What Difference Does it Make What a Child Does Before and After School?
I'm not sure exactly when it was released, but the National Center on Educational Outcomes at the University of Minnesota has posted a "new" study on its Web site about how language-minority children spend their time before and after school and what difference it makes in how well they do in school. Language-minority children are those who come from homes where a language other than English is spoken; the researchers surveyed parents who spoke only English or Spanish. They surveyed parents or guardians of 9,583 children who participated in the 2001 administration of the National Household Education Survey Program of the National Center for Education Statistics.
If you don't have time to wade through 296 pages, skip to page 59, where the summary and conclusions begin.

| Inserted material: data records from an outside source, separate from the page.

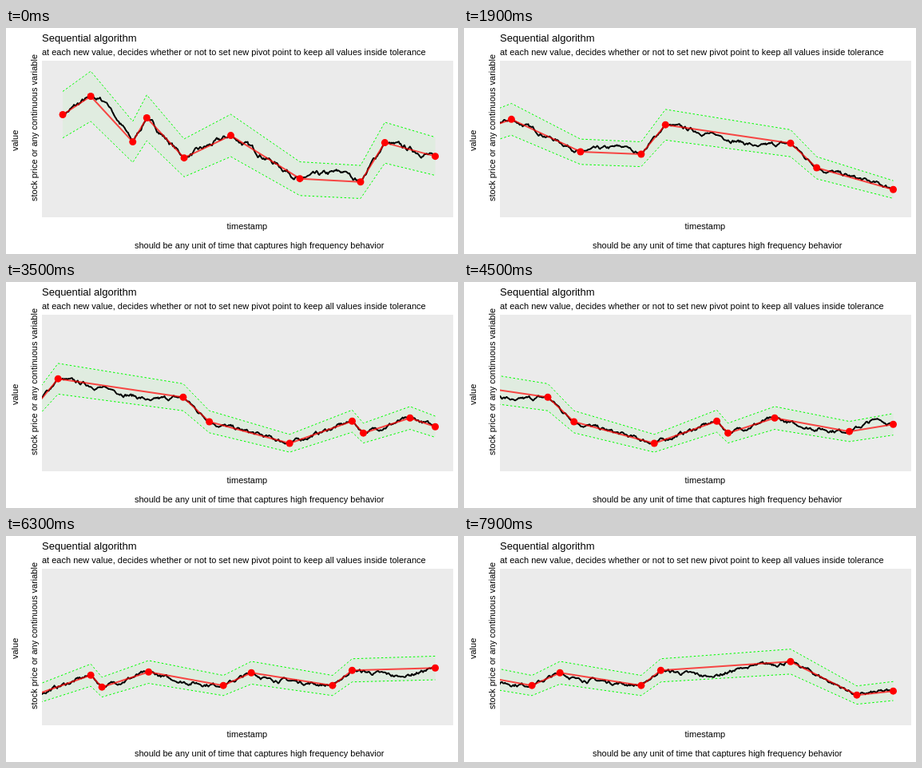
Animation of 566 by 283 pixels, one loop 8 s. Source, as an HTML page with a canvas:

```html
<!DOCTYPE html>
<html lang="en">
<head>
<meta charset="utf-8">
<title>Sequential algorithm</title>
<style>
  html, body { margin: 0; width: 566px; height: 283px; overflow: hidden; background: #fff; }
  canvas { display: block; }
</style>
</head>
<body>
<canvas id="stage" width="566" height="283"></canvas>
<script>
const ctx = document.getElementById('stage').getContext('2d');
const DX = 1.169, END_X = 537, FIRST = 399, PER_STEP = 10, STEPS = 80;
const ZERO = 313.5, TOP = 53, FLOOR = 213, TOLERANCE = 0.1;

// Turning points of the series as x,y; only some of them become pivots.
const turns = `71,94.4 106,77.1 125,83 158,120 176,97.4 223,135.1 281,114 367,154.7 425,148
  443.3,157.8 474.2,120.8 537,133.6 590,148 630.2,144 663.2,174.8 764.2,201.8 842.2,174
  856.2,189 914.2,170 946.2,181 1007.7,187 1043.5,171 1063,178 1144.5,187 1169.5,168
  1230,176 1273.5,165 1331.5,157 1415.5,199 1460.5,194`
  .split(/\s+/).map(pair => {
    const [x, y] = pair.split(',').map(Number);
    return { i: Math.round(FIRST + (x - END_X) / DX), v: ZERO - y };
  });

let seed = 7;
function random() {
  seed = (seed * 16807) % 2147483647;
  return seed / 2147483647;
}

const lineAt = (a, b, i) => a.v + (b.v - a.v) * (i - a.i) / (b.i - a.i);

// The series wanders around the line between turns, with noise that fades at each turn.
const values = [];
let noise = 0;
turns.slice(1).forEach((b, k) => {
  const a = turns[k];
  for (let i = a.i; i <= b.i; i++) {
    noise = noise * 0.82 + (random() - 0.5) * 3.4;
    values[i] = lineAt(a, b, i) + noise * Math.min(1, (i - a.i) / 7, (b.i - i) / 7);
  }
});

const lows = [];
values.forEach((v, i) => { lows[i] = Math.min(v, i ? lows[i - 1] : v); });

// At each value, a turn that the line would leave outside the tolerance becomes a pivot.
const pivots = [{ ...turns[0], set: 0 }];
for (let n = 1; n < values.length; n++) {
  const from = pivots[pivots.length - 1], to = { i: n, v: values[n] };
  let worst = null, most = TOLERANCE;
  turns.filter(p => p.i > from.i && p.i < n).forEach(p => {
    const line = lineAt(from, to, p.i), miss = Math.abs(p.v - line) / line;
    if (miss > most) {
      most = miss;
      worst = p;
    }
  });
  if (worst) pivots.push({ ...worst, set: n });
}

function stroke(points, color, width, scale = 1) {
  ctx.beginPath();
  points.forEach(p => ctx.lineTo(p.x, p.y(scale)));
  ctx.strokeStyle = color;
  ctx.lineWidth = width;
  ctx.stroke();
}

function label(text, x, y, size = 11, turned = false) {
  ctx.save();
  ctx.translate(x, y);
  if (turned) ctx.rotate(-Math.PI / 2);
  ctx.font = size + 'px "Liberation Sans", Arial, sans-serif';
  ctx.fillStyle = '#000';
  ctx.fillText(text, 0, 0);
  ctx.restore();
}

function draw(step) {
  const now = Math.min(FIRST + step * PER_STEP, values.length - 1);
  const range = ZERO - TOP;
  const zoom = (FLOOR - TOP) / (range - (1 - TOLERANCE) * lows[now]);
  const place = (v, i) => ({
    x: END_X - DX * (now - i),
    y: scale => TOP + zoom * (range - v * scale)
  });

  ctx.fillStyle = '#fff';
  ctx.fillRect(0, 0, 566, 283);
  ctx.save();
  ctx.beginPath();
  ctx.rect(45, 41, 515, 196);
  ctx.fillStyle = '#ebebeb';
  ctx.fill();
  ctx.clip();
  ctx.translate(0.5, 0.5);
  ctx.lineJoin = 'round';

  const knots = pivots.filter(p => p.set <= now).map(p => place(p.v, p.i));
  knots.push(place(values[now], now));

  ctx.beginPath();
  knots.forEach(p => ctx.lineTo(p.x, p.y(1 + TOLERANCE)));
  [...knots].reverse().forEach(p => ctx.lineTo(p.x, p.y(1 - TOLERANCE)));
  ctx.fillStyle = '#e0ece0';
  ctx.fill();

  stroke(values.slice(0, now + 1).map(place), '#000', 2);

  ctx.setLineDash([2.5, 2.5]);
  stroke(knots, '#0f0', 1, 1 + TOLERANCE);
  stroke(knots, '#0f0', 1, 1 - TOLERANCE);
  ctx.setLineDash([]);

  stroke(knots, 'rgba(255, 0, 0, 0.7)', 2);
  ctx.fillStyle = '#f00';
  knots.forEach(p => {
    ctx.beginPath();
    ctx.arc(p.x, p.y(1), 4.5, 0, 7);
    ctx.fill();
  });
  ctx.restore();

  label('Sequential algorithm', 45, 17, 13);
  label('at each new value, decides whether or not to set new pivot point to keep all values inside tolerance', 45, 34);
  label('timestamp', 276.5, 252);
  label('should be any unit of time that captures high frequency behavior', 161, 276);
  label('value', 15, 154, 11, true);
  label('stock price or any continuous variable', 39, 217, 11, true);
}

const start = performance.now();
function tick() {
  draw(Math.floor((performance.now() - start) / 100) % STEPS);
  requestAnimationFrame(tick);
}
tick();
</script>
</body>
</html>
```
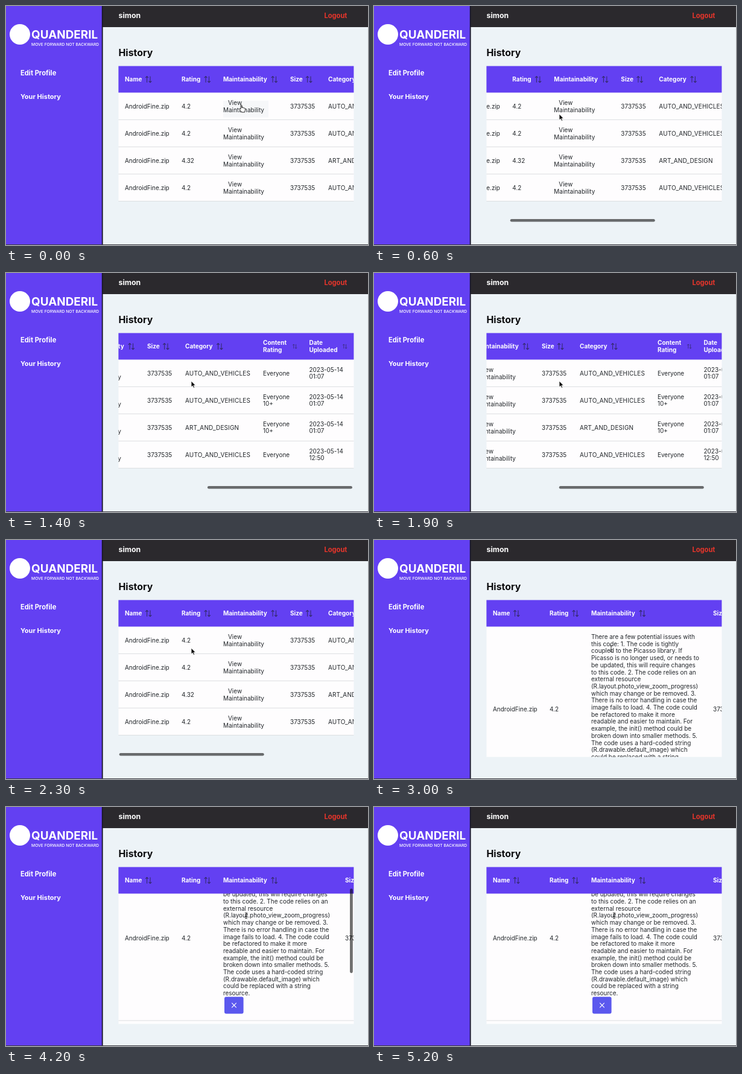
An HTML page that plays this animation: 600 px wide and 396 px high, repeating every 5300 ms.

```html
<!DOCTYPE html>
<html lang="en">
<head>
<meta charset="utf-8">
<title>History</title>
<style>
html, body { margin: 0; width: 100%; height: 100%; overflow: hidden; background: #edf3f7; }
svg { display: block; }
text { font-family: Inter, "Open Sans", sans-serif; white-space: pre; }
.b { font-weight: 700; }
.th { font-weight: 700; font-size: 10px; fill: #fff; }
.td { font-size: 9.95px; fill: #212529; }
.caps { letter-spacing: .18px; }
</style>
</head>
<body>
<svg id="stage" width="600" height="396" viewBox="0 0 600 396">
  <defs>
    <clipPath id="tableClip"><rect x="186.4" y="99.4" width="390" height="260"/></clipPath>
    <clipPath id="bodyClip"><rect x="186.4" y="143" width="390" height="216.4"/></clipPath>
  </defs>
  <rect width="600" height="396" fill="#edf3f7"/>
  <rect x="160" width="440" height="35" fill="#2b292d"/>
  <rect width="159" height="396" fill="#6340f2"/>
  <rect x="158.8" width="1.8" height="396" fill="#18162a"/>
  <rect y="395" width="600" height="1" fill="#3c3b42"/>

  <circle cx="23" cy="47" r="17" fill="#fff"/>
  <text class="b" x="42" y="54.4" font-size="18.9" fill="#fff">QUANDERIL</text>
  <text x="42" y="65.8" font-size="6.72" font-weight="500" fill="#fff">MOVE FORWARD NOT BACKWARD</text>
  <text class="b" x="24" y="115" font-size="11.2" fill="#fff">Edit Profile</text>
  <text class="b" x="24" y="154" font-size="11" fill="#fff">Your History</text>
  <text class="b" x="186.5" y="20" font-size="12.3" fill="#fff">simon</text>
  <text class="b" x="527.5" y="20" font-size="11.1" fill="#e8352b">Logout</text>
  <text class="b" x="186.5" y="82.6" font-size="15.9" fill="#0c0c0e">History</text>

  <g clip-path="url(#bodyClip)">
    <g id="closed"></g>
    <g id="open"></g>
  </g>
  <g clip-path="url(#tableClip)">
    <rect x="186" y="99" width="391" height="44.5" fill="#6340f2"/>
    <g id="head"><g id="headLeft"></g><g id="headRight"></g></g>
  </g>
  <rect id="barX" y="353" width="240" height="4.6" rx="2.3" fill="#000" fill-opacity=".56"/>
  <rect id="barY" x="570" width="4.8" height="140" rx="2.4" fill="#000" fill-opacity=".56"/>

  <g id="arrow"><path d="M0 0V10L2.3 7.9L3.9 11.4L5.6 10.6L4.1 7.2H7.2Z" fill="#111" stroke="#fff" stroke-width=".8"/></g>
  <g id="hand"><path d="M0 1C0-.5 2-.5 2 1V4.6C3-.2 0 4 3.6 4.3L4 5C4.6 4.2 5.6 4.6 5.7 5.4C6.4 4.9 7.4 5.3 7.4 6.4V8.6C7.4 10 6.6 10.6 6.5 12H1.4C1 10.4-.9 8.9-2 7.2C-2.6 6-1.3 5.3-.6 6.3L0 7Z" fill="#fff" stroke="#111" stroke-width=".9" stroke-linejoin="round"/></g>
  <g id="beam"><path d="M-2-5Q0-5 0-3.5Q0-5 2-5M0-3.5V3.5M-2 5Q0 5 0 3.5Q0 5 2 5M-1.2 1.5H1.2" fill="none" stroke="#333" stroke-width="1"/></g>
</svg>
<script>
const LOOP = 5300, STEP = 100;
const GROW = 228, WIDEN = 91;
const NS = 'http://www.w3.org/2000/svg';
const $ = id => document.getElementById(id);

function add(parent, tag, attrs, text) {
  const el = document.createElementNS(NS, tag);
  for (const k in attrs) el.setAttribute(k, attrs[k]);
  if (text) el.textContent = text;
  parent.appendChild(el);
  return el;
}
const label = (g, cls, x, y, str) => add(g, 'text', { class: cls, x, y }, str);

// Lines of one cell, centred on mid
function cell(g, cls, x, mid, str) {
  const lines = str.split('\n');
  lines.forEach((s, i) =>
    label(g, cls, x, mid + 3.8 + (i - (lines.length - 1) / 2) * 11.7, s));
}

function sortIcon(g, x, size) {
  add(g, 'path', {
    d: 'M2.6 11V.8M.2 3.2L2.6 .8L5 3.2M8 .8V11M5.6 8.6L8 11L10.4 8.6',
    transform: `translate(${x} ${121.6 - size * 5.9}) scale(${size})`,
    fill: 'none', stroke: '#34296f', 'stroke-width': 1.1
  });
}

function heading(g, x, str, iconX, size = 1) {
  cell(g, 'th', x, 121.4, str);
  sortIcon(g, iconX, size);
}

const left = $('headLeft'), right = $('headRight');
heading(left, 197, 'Name', 231);
heading(left, 291, 'Rating', 328.5);
heading(left, 360, 'Maintainability', 439.5);
heading(right, 471, 'Size', 497);
heading(right, 534, 'Category', 586);
heading(right, 663, 'Content\nRating', 712, .7);
heading(right, 739.5, 'Date\nUploaded', 795, .7);

const CAR = 'AUTO_AND_VEHICLES';
const rows = [
  ['4.2', CAR, 'Everyone', '01:07'],
  ['4.2', CAR, 'Everyone\n10+', '01:07'],
  ['4.32', 'ART_AND_DESIGN', 'Everyone\n10+', '01:07'],
  ['4.2', CAR, 'Everyone', '12:50']
];

const review = `There are a few potential issues with
this code: 1. The code is tightly
coupled to the Picasso library. If
Picasso is no longer used, or needs to
be updated, this will require changes
to this code. 2. The code relies on an
external resource
(R.layout.photo_view_zoom_progress)
which may change or be removed. 3.
There is no error handling in case the
image fails to load. 4. The code could
be refactored to make it more
readable and easier to maintain. For
example, the init() method could be
broken down into smaller methods. 5.
The code uses a hard-coded string
(R.drawable.default_image) which
could be replaced with a string
resource.`;

let hover;
function buildBody(g, open) {
  const extra = open ? GROW : 0, shift = open ? WIDEN : 0;
  add(g, 'rect', { x: 186, y: 143, width: 740, height: 180 + extra, fill: '#fefdfe' });
  rows.forEach(([rating, category, age, time], i) => {
    const big = open && i === 0;
    const top = 143.3 + 45 * i + (i ? extra : 0);
    const height = big ? 45 + extra : 45;
    const mid = top + height / 2;
    cell(g, 'td', 197, mid, 'AndroidFine.zip');
    cell(g, 'td', 291, mid, rating);
    if (big) {
      review.split('\n').forEach((s, n) => label(g, 'td', 360, 164 + n * 11.7, s));
      add(g, 'rect', { x: 362, y: 377, width: 31.6, height: 28, rx: 3, fill: '#5b58ee' });
      add(g, 'path', { d: 'M374.2 387.2L381.8 394.8M381.8 387.2L374.2 394.8', stroke: '#fff', 'stroke-width': 1.2 });
    } else {
      if (!open && !i) hover = add(g, 'rect', { x: 360, y: 157, width: 75, height: 27.5, fill: '#f6f7f9' });
      label(g, 'td', 368, mid - 2, 'View');
      label(g, 'td', 360, mid + 9.7, 'Maintainability');
    }
    cell(g, 'td', 471 + shift, mid, '3737535');
    cell(g, 'td caps', 534 + shift, mid, category);
    cell(g, 'td', 663 + shift, mid, age);
    cell(g, 'td', 739.5 + shift, mid, '2023-05-14\n' + time);
    add(g, 'rect', { x: 186, y: top + height - .4, width: 740, height: 1, fill: '#dcdee2' });
  });
}
buildBody($('closed'), false);
buildBody($('open'), true);

// Value at time t along [time, value] points
function along(points, t) {
  if (t <= points[0][0]) return points[0][1];
  for (let i = 1; i < points.length; i++) {
    const [t0, a] = points[i - 1], [t1, b] = points[i];
    if (t <= t1) return a + (b - a) * (t - t0) / (t1 - t0);
  }
  return points[points.length - 1][1];
}

const scrollX = [[300, 0], [500, 30], [800, 125], [1000, 181.5], [1200, 222], [1400, 237],
  [1700, 237], [1900, 193], [2100, 65], [2200, 15], [2300, 0]];
const scrollY = [[3300, 0], [3500, 14], [3800, 44], [4000, 55], [4200, 62.5]];
const fadeX = [[300, 0], [400, 1], [2400, 1], [2700, 0]];
const fadeY = [[3300, 0], [3400, 1], [4600, 1], [5100, 0]];
const mouseX = [[0, 389], [100, 307], [2300, 307], [2600, 389], [2800, 390], [3000, 393], [3400, 398]];
const mouseY = [[0, 164], [100, 179], [2300, 179], [2600, 164], [2800, 168], [3000, 180]];

const show = (id, on) => $(id).setAttribute('visibility', on ? 'visible' : 'hidden');
const move = (id, x, y) => $(id).setAttribute('transform', `translate(${x} ${y})`);

function draw(t) {
  const sx = along(scrollX, t), sy = along(scrollY, t);
  const open = t >= 2800;
  const over = t < 100 || (t >= 2600 && !open);
  show('closed', !open);
  show('open', open);
  hover.setAttribute('opacity', over ? 1 : 0);
  move('closed', -sx, 0);
  move('open', 0, -sy);
  move('head', -sx, 0);
  move('headRight', open ? WIDEN : 0, 0);

  $('barX').setAttribute('x', 187.7 + sx * .617);
  $('barX').setAttribute('opacity', along(fadeX, t));
  $('barY').setAttribute('y', 101.5 + sy * .54);
  $('barY').setAttribute('opacity', along(fadeY, t));

  const cursor = open ? 'beam' : over ? 'hand' : 'arrow';
  for (const id of ['arrow', 'hand', 'beam']) show(id, id === cursor);
  move(cursor, along(mouseX, t), along(mouseY, t));
}

const start = performance.now();
function tick(now) {
  const t = Math.max(0, now - start) % LOOP;
  draw(Math.floor(t / STEP) * STEP);
  requestAnimationFrame(tick);
}
draw(0);
requestAnimationFrame(tick);
</script>
</body>
</html>
```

The study, "Before- and After-School Care Arrangements and Activities of School-Age Language Minority Children," concludes that language-minority children spend less time in center-based care and more time being cared for by relatives than do their native-English-speaking peers. Sixteen percent of children from English-only homes, compared with 11 percent of language-minority children, are responsible for themselves before and after school. In other words, language-minority children are less likely than their native-English-speaking peers to be "latchkey" kids.
As the level of parent education increases, both language-minority and native-English-speaking children tend to participate more in what the study calls "non-program activities," such as the arts, sports, and clubs. Only 24 percent of language-minority children participate in such activities, versus 52 percent of children from homes where only English is spoken.
The researchers found a correlation for both groups of children between participation in before- and after-school care and activities and the likelihood of receiving higher grades, though the effect was weaker for language-minority children.
The researchers are Martha L. Thurlow, Kentaro Kato, and Deb Albus, from the National Center on Educational Outcomes, and Richard P. Durán, from the University of California, Santa Barbara.